▶ **WHAT IS NEEDED**:
Find and copy each line in the material below where the string "modal" occurs.
-- DATA FOR REVIEW follows --
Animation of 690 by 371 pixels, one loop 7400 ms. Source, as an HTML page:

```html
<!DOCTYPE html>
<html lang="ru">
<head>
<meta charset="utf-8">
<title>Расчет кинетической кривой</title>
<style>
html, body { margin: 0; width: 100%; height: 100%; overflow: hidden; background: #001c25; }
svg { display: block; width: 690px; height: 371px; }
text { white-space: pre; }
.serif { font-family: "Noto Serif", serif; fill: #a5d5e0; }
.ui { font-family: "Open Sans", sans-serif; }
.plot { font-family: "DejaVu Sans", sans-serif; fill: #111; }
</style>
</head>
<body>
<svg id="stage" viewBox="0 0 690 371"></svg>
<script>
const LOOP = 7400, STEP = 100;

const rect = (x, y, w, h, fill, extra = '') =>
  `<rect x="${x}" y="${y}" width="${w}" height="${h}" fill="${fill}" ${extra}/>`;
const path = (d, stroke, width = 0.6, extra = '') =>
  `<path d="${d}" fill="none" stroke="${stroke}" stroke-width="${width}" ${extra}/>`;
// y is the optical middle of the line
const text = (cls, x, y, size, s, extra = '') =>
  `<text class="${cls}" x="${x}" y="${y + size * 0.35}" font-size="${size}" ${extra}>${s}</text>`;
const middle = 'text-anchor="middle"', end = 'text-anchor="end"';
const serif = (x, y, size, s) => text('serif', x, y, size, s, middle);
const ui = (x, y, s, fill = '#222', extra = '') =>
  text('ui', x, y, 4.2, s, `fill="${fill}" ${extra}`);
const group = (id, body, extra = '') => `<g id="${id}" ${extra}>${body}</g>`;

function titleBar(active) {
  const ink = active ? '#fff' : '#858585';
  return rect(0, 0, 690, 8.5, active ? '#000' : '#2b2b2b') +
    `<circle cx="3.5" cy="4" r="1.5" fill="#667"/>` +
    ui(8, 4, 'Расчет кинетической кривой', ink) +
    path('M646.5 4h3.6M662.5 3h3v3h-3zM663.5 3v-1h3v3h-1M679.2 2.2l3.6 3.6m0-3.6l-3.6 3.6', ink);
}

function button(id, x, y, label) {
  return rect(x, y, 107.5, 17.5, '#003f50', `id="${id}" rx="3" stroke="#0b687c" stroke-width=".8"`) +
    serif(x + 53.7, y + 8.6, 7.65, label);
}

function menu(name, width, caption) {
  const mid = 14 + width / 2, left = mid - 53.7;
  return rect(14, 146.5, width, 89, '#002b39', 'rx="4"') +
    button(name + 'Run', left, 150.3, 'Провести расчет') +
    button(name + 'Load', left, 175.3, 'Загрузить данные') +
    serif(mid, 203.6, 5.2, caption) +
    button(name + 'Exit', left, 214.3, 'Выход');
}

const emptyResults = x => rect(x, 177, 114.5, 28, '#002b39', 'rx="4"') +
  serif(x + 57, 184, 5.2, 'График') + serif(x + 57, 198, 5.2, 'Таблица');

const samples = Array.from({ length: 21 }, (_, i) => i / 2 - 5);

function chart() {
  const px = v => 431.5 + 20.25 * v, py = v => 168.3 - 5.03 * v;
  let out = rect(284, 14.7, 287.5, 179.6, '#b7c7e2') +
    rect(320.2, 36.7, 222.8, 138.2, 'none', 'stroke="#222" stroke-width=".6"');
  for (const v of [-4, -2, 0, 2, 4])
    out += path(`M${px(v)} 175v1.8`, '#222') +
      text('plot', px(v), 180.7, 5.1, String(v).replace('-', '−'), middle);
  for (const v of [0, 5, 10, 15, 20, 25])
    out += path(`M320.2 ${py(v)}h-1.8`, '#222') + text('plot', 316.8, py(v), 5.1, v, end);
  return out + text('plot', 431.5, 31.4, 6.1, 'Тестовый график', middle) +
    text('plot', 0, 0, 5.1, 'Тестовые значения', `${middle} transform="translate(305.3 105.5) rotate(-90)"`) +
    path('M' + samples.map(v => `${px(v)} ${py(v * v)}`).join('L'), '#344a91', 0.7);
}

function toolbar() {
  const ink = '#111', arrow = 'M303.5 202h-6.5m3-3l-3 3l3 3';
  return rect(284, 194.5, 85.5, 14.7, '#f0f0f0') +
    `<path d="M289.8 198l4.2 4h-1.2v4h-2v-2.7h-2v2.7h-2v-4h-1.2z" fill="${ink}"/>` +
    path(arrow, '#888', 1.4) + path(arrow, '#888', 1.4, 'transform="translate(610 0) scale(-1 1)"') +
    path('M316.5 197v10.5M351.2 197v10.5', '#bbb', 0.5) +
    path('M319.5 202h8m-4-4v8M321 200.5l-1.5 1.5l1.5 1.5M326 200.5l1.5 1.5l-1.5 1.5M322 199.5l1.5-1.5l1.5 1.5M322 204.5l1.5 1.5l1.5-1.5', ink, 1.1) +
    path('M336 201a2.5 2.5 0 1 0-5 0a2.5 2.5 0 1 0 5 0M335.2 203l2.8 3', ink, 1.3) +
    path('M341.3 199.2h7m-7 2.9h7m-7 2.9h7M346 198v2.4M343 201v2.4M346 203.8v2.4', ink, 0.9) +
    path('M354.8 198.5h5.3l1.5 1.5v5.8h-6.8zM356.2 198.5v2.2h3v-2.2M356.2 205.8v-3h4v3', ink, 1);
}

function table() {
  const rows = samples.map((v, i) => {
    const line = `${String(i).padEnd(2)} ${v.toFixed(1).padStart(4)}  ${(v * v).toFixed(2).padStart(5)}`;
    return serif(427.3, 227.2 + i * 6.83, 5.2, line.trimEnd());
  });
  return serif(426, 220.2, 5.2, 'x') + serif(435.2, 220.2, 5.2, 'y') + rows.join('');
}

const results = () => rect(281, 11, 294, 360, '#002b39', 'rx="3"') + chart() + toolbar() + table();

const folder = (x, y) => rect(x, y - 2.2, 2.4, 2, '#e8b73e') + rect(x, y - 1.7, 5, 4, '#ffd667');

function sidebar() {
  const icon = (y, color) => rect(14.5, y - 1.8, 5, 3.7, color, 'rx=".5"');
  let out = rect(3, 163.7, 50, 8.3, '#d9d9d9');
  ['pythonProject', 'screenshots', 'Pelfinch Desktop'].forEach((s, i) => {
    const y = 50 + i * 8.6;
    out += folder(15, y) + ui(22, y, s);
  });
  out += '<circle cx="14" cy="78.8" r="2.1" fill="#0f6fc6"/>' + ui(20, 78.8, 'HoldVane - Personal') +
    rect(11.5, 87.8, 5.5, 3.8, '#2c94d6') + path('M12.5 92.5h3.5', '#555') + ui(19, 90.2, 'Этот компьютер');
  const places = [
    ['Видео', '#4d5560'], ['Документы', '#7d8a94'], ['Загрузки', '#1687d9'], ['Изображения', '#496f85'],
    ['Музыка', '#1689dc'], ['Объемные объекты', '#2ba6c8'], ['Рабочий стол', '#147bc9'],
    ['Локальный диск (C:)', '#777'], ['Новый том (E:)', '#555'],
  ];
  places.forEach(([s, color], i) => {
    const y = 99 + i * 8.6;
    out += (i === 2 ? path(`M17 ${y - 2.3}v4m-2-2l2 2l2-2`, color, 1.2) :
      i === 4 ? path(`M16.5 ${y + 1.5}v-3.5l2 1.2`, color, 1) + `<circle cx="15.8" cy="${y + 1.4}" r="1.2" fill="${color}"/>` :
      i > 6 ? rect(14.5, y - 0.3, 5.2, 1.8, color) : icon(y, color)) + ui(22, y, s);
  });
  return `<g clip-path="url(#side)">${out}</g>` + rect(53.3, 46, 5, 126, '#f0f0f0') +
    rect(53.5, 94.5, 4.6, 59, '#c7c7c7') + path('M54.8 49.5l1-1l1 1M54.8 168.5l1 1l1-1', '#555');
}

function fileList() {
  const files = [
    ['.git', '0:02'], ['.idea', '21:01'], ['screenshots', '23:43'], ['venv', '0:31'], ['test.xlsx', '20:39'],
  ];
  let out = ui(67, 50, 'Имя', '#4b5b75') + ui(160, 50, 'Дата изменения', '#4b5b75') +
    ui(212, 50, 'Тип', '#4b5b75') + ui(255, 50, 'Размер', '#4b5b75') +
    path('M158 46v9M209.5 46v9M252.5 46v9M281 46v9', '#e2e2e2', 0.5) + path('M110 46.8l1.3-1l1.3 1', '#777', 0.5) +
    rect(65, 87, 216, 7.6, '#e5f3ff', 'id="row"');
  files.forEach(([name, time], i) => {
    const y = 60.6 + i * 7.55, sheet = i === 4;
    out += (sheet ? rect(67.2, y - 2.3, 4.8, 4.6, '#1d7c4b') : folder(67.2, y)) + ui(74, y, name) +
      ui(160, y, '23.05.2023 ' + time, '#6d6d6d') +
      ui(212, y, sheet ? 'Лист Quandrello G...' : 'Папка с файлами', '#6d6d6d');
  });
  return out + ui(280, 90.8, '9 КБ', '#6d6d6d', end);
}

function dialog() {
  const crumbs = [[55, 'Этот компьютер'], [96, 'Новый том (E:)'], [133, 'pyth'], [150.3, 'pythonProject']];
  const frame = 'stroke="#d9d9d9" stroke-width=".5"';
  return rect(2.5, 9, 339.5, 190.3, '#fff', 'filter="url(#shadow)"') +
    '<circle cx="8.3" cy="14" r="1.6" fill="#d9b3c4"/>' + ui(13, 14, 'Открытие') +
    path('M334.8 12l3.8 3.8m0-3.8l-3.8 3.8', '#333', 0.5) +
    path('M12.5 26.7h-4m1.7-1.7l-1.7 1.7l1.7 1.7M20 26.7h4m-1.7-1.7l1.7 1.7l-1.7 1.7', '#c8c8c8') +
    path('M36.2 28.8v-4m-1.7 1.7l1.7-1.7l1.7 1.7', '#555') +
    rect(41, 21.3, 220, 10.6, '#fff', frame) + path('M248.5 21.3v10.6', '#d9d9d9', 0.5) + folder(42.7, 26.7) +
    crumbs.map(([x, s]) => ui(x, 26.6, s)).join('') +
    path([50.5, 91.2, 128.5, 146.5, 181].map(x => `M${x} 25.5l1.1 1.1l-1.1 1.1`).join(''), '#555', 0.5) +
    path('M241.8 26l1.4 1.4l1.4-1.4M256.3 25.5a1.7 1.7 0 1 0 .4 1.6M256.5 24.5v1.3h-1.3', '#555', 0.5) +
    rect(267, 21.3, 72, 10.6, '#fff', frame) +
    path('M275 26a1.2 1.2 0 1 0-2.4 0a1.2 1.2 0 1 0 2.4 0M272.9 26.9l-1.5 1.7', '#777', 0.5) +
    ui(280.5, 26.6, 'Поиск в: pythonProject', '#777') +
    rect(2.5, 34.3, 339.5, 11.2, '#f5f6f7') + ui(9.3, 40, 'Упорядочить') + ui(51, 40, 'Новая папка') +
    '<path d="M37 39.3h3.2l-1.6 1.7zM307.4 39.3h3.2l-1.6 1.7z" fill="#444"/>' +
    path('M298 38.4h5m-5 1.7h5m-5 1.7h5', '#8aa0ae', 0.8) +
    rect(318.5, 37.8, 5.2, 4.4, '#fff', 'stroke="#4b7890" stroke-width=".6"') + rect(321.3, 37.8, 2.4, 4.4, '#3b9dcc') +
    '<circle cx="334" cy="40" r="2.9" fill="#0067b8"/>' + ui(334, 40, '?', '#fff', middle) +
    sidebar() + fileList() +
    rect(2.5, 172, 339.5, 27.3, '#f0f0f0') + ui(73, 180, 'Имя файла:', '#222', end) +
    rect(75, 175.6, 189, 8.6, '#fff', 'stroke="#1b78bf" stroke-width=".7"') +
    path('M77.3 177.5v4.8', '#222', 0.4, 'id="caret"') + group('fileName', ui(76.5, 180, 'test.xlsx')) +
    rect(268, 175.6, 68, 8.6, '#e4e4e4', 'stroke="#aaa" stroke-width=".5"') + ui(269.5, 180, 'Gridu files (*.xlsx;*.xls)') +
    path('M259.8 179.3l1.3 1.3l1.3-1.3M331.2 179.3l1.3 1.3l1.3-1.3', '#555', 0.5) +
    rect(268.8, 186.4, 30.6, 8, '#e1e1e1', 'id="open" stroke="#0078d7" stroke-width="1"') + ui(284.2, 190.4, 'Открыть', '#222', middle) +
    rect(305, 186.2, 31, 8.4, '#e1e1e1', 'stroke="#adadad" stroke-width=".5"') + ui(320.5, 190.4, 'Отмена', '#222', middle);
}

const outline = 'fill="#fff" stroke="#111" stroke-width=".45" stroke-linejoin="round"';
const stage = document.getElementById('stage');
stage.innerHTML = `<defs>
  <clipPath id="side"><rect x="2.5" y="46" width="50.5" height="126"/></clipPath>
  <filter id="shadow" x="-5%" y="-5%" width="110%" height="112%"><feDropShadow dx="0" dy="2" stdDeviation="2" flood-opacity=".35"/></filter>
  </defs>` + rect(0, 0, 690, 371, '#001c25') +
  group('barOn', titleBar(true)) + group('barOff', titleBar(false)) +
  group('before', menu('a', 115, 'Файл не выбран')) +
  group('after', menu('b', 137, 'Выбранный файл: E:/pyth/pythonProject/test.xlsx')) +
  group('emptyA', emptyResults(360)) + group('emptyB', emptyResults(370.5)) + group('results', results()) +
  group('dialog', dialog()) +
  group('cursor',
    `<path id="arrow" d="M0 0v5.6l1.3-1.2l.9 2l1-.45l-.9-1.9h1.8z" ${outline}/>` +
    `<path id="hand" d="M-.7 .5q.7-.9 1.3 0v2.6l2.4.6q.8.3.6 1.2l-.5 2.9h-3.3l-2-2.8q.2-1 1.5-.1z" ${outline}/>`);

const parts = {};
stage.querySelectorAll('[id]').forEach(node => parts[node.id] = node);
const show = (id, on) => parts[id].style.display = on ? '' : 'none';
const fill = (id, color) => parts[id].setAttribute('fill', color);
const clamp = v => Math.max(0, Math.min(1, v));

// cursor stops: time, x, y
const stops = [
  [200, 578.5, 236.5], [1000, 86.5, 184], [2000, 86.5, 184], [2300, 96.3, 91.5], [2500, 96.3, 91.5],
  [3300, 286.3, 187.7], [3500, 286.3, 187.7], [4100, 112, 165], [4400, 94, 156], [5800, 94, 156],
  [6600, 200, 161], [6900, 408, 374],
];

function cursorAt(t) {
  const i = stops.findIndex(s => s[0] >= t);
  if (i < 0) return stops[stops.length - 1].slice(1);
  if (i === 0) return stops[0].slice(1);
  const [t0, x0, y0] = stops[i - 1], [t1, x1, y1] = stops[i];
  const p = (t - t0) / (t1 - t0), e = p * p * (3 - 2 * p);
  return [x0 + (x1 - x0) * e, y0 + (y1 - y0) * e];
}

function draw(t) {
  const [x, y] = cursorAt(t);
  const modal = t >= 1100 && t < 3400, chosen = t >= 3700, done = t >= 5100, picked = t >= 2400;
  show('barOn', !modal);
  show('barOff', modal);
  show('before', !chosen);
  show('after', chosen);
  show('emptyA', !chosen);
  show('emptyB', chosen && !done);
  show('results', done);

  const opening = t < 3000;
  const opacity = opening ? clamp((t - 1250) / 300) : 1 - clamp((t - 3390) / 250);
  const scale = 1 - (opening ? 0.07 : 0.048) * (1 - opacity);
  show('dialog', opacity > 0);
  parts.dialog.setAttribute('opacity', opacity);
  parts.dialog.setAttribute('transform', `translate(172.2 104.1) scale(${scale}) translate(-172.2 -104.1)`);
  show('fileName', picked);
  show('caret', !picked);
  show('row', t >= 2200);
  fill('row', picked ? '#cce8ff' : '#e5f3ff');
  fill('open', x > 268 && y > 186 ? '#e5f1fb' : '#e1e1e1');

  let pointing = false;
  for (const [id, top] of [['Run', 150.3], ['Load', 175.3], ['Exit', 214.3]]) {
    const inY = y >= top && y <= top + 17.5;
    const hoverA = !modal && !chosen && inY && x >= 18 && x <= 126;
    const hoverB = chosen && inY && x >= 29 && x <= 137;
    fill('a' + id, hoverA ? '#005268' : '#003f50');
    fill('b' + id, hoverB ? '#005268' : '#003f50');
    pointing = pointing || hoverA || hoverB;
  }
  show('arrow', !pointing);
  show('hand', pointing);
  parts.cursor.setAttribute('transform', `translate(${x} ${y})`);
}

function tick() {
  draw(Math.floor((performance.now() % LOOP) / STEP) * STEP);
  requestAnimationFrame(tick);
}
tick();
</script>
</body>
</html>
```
-- DATA FOR REVIEW concluded --
▶ **TASK ANSWER**:
  const modal = t >= 1100 && t < 3400, chosen = t >= 3700, done = t >= 5100, picked = t >= 2400;
  show('barOn', !modal);
  show('barOff', modal);
    const hoverA = !modal && !chosen && inY && x >= 18 && x <= 126;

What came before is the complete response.